The National Youth Consensus for Peace (NYCP) is a movement of youth-led organizations and young leaders from all the 34 provinces of Afghanistan, advancing the role of youth in the Afghan Peace Process.
By Mohammad Yahya Qanie
Views reflect those of the author(s) and not One Young World.
In spite of Afghan youth’s major role to strengthen Afghanistan’s delicate democracy, young Afghans, the country’s today’s leaders and future’s shapers, have been largely excluded from this peace process. This is not only contrary to common expectations; it also goes against the U.N. Security Council resolution 2513 in March 2020 when it stresses on the “importance of the effective and meaningful participation of youth in the peace process” and states that “any political settlement must respond to the strong desire of Afghans to sustain gains achieved since 2001.”
In Afghanistan, this lack of inclusion matters even more than in most countries. The Afghan youth, defined as aged 18–35 years old by the country’s National Youth Policy, constitutes more than 67% of the population, with a national average age of 18.4 years old, making Afghanistan the youngest country in the world outside the continent of Africa.
The young Afghans consist of the most educated populace the country has ever seen. However, they still face serious hurdles and prolonged lack of space for meaningful engagement in the country’s peace process, and decision makings in general.

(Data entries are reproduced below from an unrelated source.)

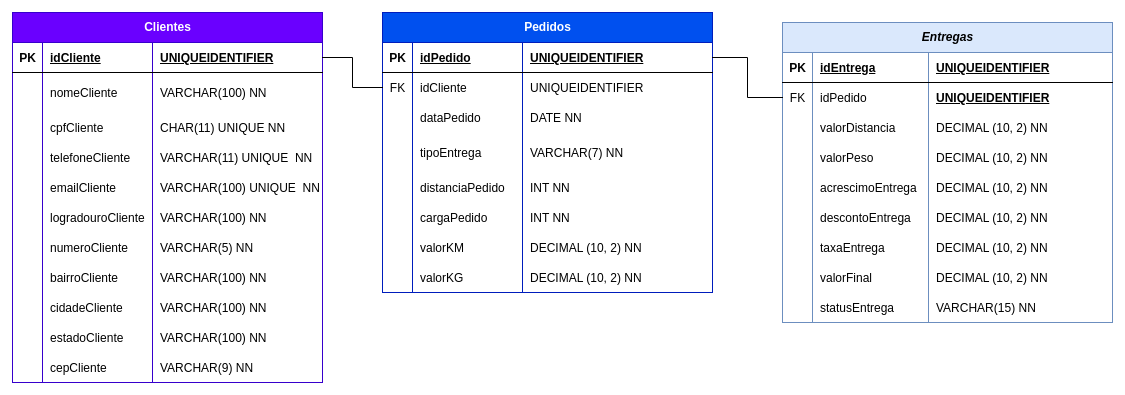
<!DOCTYPE html>
<html lang="pt-BR">
<head>
<meta charset="utf-8">
<title>Diagrama entidade-relacionamento</title>
<style>
:root {
  --paper: #ffffff;
  --ink: #000000;
  --clientes-fill: #6a00ff;
  --clientes-line: #3700cc;
  --pedidos-fill: #0050ef;
  --pedidos-line: #001dbc;
  --entregas-fill: #dae8fc;
  --entregas-line: #6c8ebf;
}
* { box-sizing: border-box; margin: 0; padding: 0; }
html, body { width: 1125px; height: 395px; overflow: hidden; background: var(--paper); }
.diagram {
  position: relative; width: 1125px; height: 395px;
  font: 12px/14px "Liberation Sans", Helvetica, Arial, sans-serif;
  color: var(--ink);
}
.entity { position: absolute; border: 1px solid var(--line); }
.clientes {
  --fill: var(--clientes-fill); --line: var(--clientes-line); --title: #ffffff; --name-col: 110px;
  left: 12px; top: 12px; width: 311px; height: 371px;
}
.pedidos {
  --fill: var(--pedidos-fill); --line: var(--pedidos-line); --title: #ffffff; --name-col: 110px;
  left: 382px; top: 12px; width: 331px; height: 281px;
}
.entregas {
  --fill: var(--entregas-fill); --line: var(--entregas-line); --title: #000000; --name-col: 116px;
  left: 782px; top: 22px; width: 331px; height: 301px;
}
.entity h2 {
  height: 30px; border-bottom: 1px solid var(--line);
  background: var(--fill); color: var(--title);
  font-size: 12px; line-height: 29px; text-align: center;
}
.entregas h2 { font-style: italic; }
.row {
  display: grid; grid-template-columns: 30px var(--name-col) 1fr;
  height: 30px; white-space: pre;
}
.row.tall { height: 40px; }
.row:last-child { height: 29px; }
.row > span { display: flex; align-items: center; padding-left: 7px; }
.row > .key { justify-content: center; padding: 0; border-right: 1px solid var(--line); }
.row > .name { border-right: 1px solid var(--line); }
.row.primary { position: relative; font-weight: bold; }
.row.primary > span { padding-bottom: 1px; }
.row.primary::after {
  content: ""; position: absolute; left: -1px; right: -1px; bottom: 0;
  height: 1px; background: var(--ink);
}
.row u { font-weight: bold; }
.relations { position: absolute; left: 0; top: 0; fill: none; stroke: var(--ink); }
</style>
</head>
<body>
<main class="diagram">
  <section class="entity clientes">
    <h2>Clientes</h2>
    <div class="row primary"><span class="key">PK</span><span class="name"><u>idCliente</u></span><span><u>UNIQUEIDENTIFIER</u></span></div>
    <div class="row tall"><span class="key"></span><span class="name">nomeCliente</span><span>VARCHAR(100) NN</span></div>
    <div class="row"><span class="key"></span><span class="name">cpfCliente</span><span>CHAR(11) UNIQUE NN</span></div>
    <div class="row"><span class="key"></span><span class="name">telefoneCliente</span><span>VARCHAR(11) UNIQUE  NN</span></div>
    <div class="row"><span class="key"></span><span class="name">emailCliente</span><span>VARCHAR(100) UNIQUE  NN</span></div>
    <div class="row"><span class="key"></span><span class="name">logradouroCliente</span><span>VARCHAR(100) NN</span></div>
    <div class="row"><span class="key"></span><span class="name">numeroCliente</span><span>VARCHAR(5) NN</span></div>
    <div class="row"><span class="key"></span><span class="name">bairroCliente</span><span>VARCHAR(100) NN</span></div>
    <div class="row"><span class="key"></span><span class="name">cidadeCliente</span><span>VARCHAR(100) NN</span></div>
    <div class="row"><span class="key"></span><span class="name">estadoCliente</span><span>VARCHAR(100) NN</span></div>
    <div class="row"><span class="key"></span><span class="name">cepCliente</span><span>VARCHAR(9) NN</span></div>
  </section>

  <section class="entity pedidos">
    <h2>Pedidos</h2>
    <div class="row primary"><span class="key">PK</span><span class="name"><u>idPedido</u></span><span><u>UNIQUEIDENTIFIER</u></span></div>
    <div class="row"><span class="key">FK</span><span class="name">idCliente</span><span>UNIQUEIDENTIFIER</span></div>
    <div class="row"><span class="key"></span><span class="name">dataPedido</span><span>DATE NN</span></div>
    <div class="row tall"><span class="key"></span><span class="name">tipoEntrega</span><span>VARCHAR(7) NN</span></div>
    <div class="row"><span class="key"></span><span class="name">distanciaPedido</span><span>INT NN</span></div>
    <div class="row"><span class="key"></span><span class="name">cargaPedido</span><span>INT NN</span></div>
    <div class="row"><span class="key"></span><span class="name">valorKM</span><span>DECIMAL (10, 2) NN</span></div>
    <div class="row"><span class="key"></span><span class="name">valorKG</span><span>DECIMAL (10, 2) NN</span></div>
  </section>

  <section class="entity entregas">
    <h2>Entregas</h2>
    <div class="row primary"><span class="key">PK</span><span class="name"><u>idEntrega</u></span><span><u>UNIQUEIDENTIFIER</u></span></div>
    <div class="row"><span class="key">FK</span><span class="name">idPedido</span><span><u>UNIQUEIDENTIFIER</u></span></div>
    <div class="row"><span class="key"></span><span class="name">valorDistancia</span><span>DECIMAL (10, 2) NN</span></div>
    <div class="row"><span class="key"></span><span class="name">valorPeso</span><span>DECIMAL (10, 2) NN</span></div>
    <div class="row"><span class="key"></span><span class="name">acrescimoEntrega</span><span>DECIMAL (10, 2) NN</span></div>
    <div class="row"><span class="key"></span><span class="name">descontoEntrega</span><span>DECIMAL (10, 2) NN</span></div>
    <div class="row"><span class="key"></span><span class="name">taxaEntrega</span><span>DECIMAL (10, 2) NN</span></div>
    <div class="row"><span class="key"></span><span class="name">valorFinal</span><span>DECIMAL (10, 2) NN</span></div>
    <div class="row"><span class="key"></span><span class="name">statusEntrega</span><span>VARCHAR(15) NN</span></div>
  </section>

  <svg class="relations" width="1125" height="395" viewBox="0 0 1125 395" aria-hidden="true">
    <path d="M322 57.5H352.5V87.5H383"/>
    <path d="M712 57.5H747.5V97.5H783"/>
  </svg>
</main>
</body>
</html>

“The government is just telling the world that they are engaging with the voices of the youth but in reality, it’s just for show, they’re not really listening to us.” Said Breshna Musazai, Peace Ambassador of One Young World and Member of National Youth Consensus for Peace, to Natasha Phillips at The Independent.
Considering the absence of Afghan youth’s meaningful participation in the peace process, a group of around 240 youth organizations and peace activists from all the 34 provinces of Afghanistan formed the “National Youth Consensus for Peace”; a two-fold mechanism aiming to: 1) raise awareness about the barriers to bring about peace in Afghanistan while voicing the demands of young Afghans in the run-up to the intra-Afghan peace talks; and to 2) present a mechanism, containing a set of constructive guidelines, to the government of Afghanistan and the international community for engagement of youth in the Afghan peace process.
The reality is that the generation of Afghan youth has only ever known war and violence, yet have long been on the front lines of peacebuilding - from mediating local disputes, to advocating for democratic processes, to creating their own space for supporting their fellows - pushing for an end to the country’s nearly four decades of war.
Young Afghans are innovative, optimistic, and resourceful. With the right tools and space, they - whom again, form the vast majority of the population - would have the ability to transform the country by affecting positive change into their communities, and by extension, into Afghanistan as a whole.
Above all and in spite of these challenges, young people are continuing to make a positive difference. They are active part and raining their voices, caring for their country and their future, supporting their peers and reaching out to help their country – and they have more to offer. The government of Afghanistan and International Community must support, recognize and respect their contribution.
Mohammad Yahya Qanie is an Afghan activist for the inclusion of youth in decision makings, the President of United Nations Association of Afghanistan, and Founder of the Kabul Model United Nations. Yahya Qanie has been awarded the Honorary Medal twice, in 2017 and 2019, for Youth Empowerment and his services to the community. He was also nominated for Asia 21 Young Leaders Award in 2018.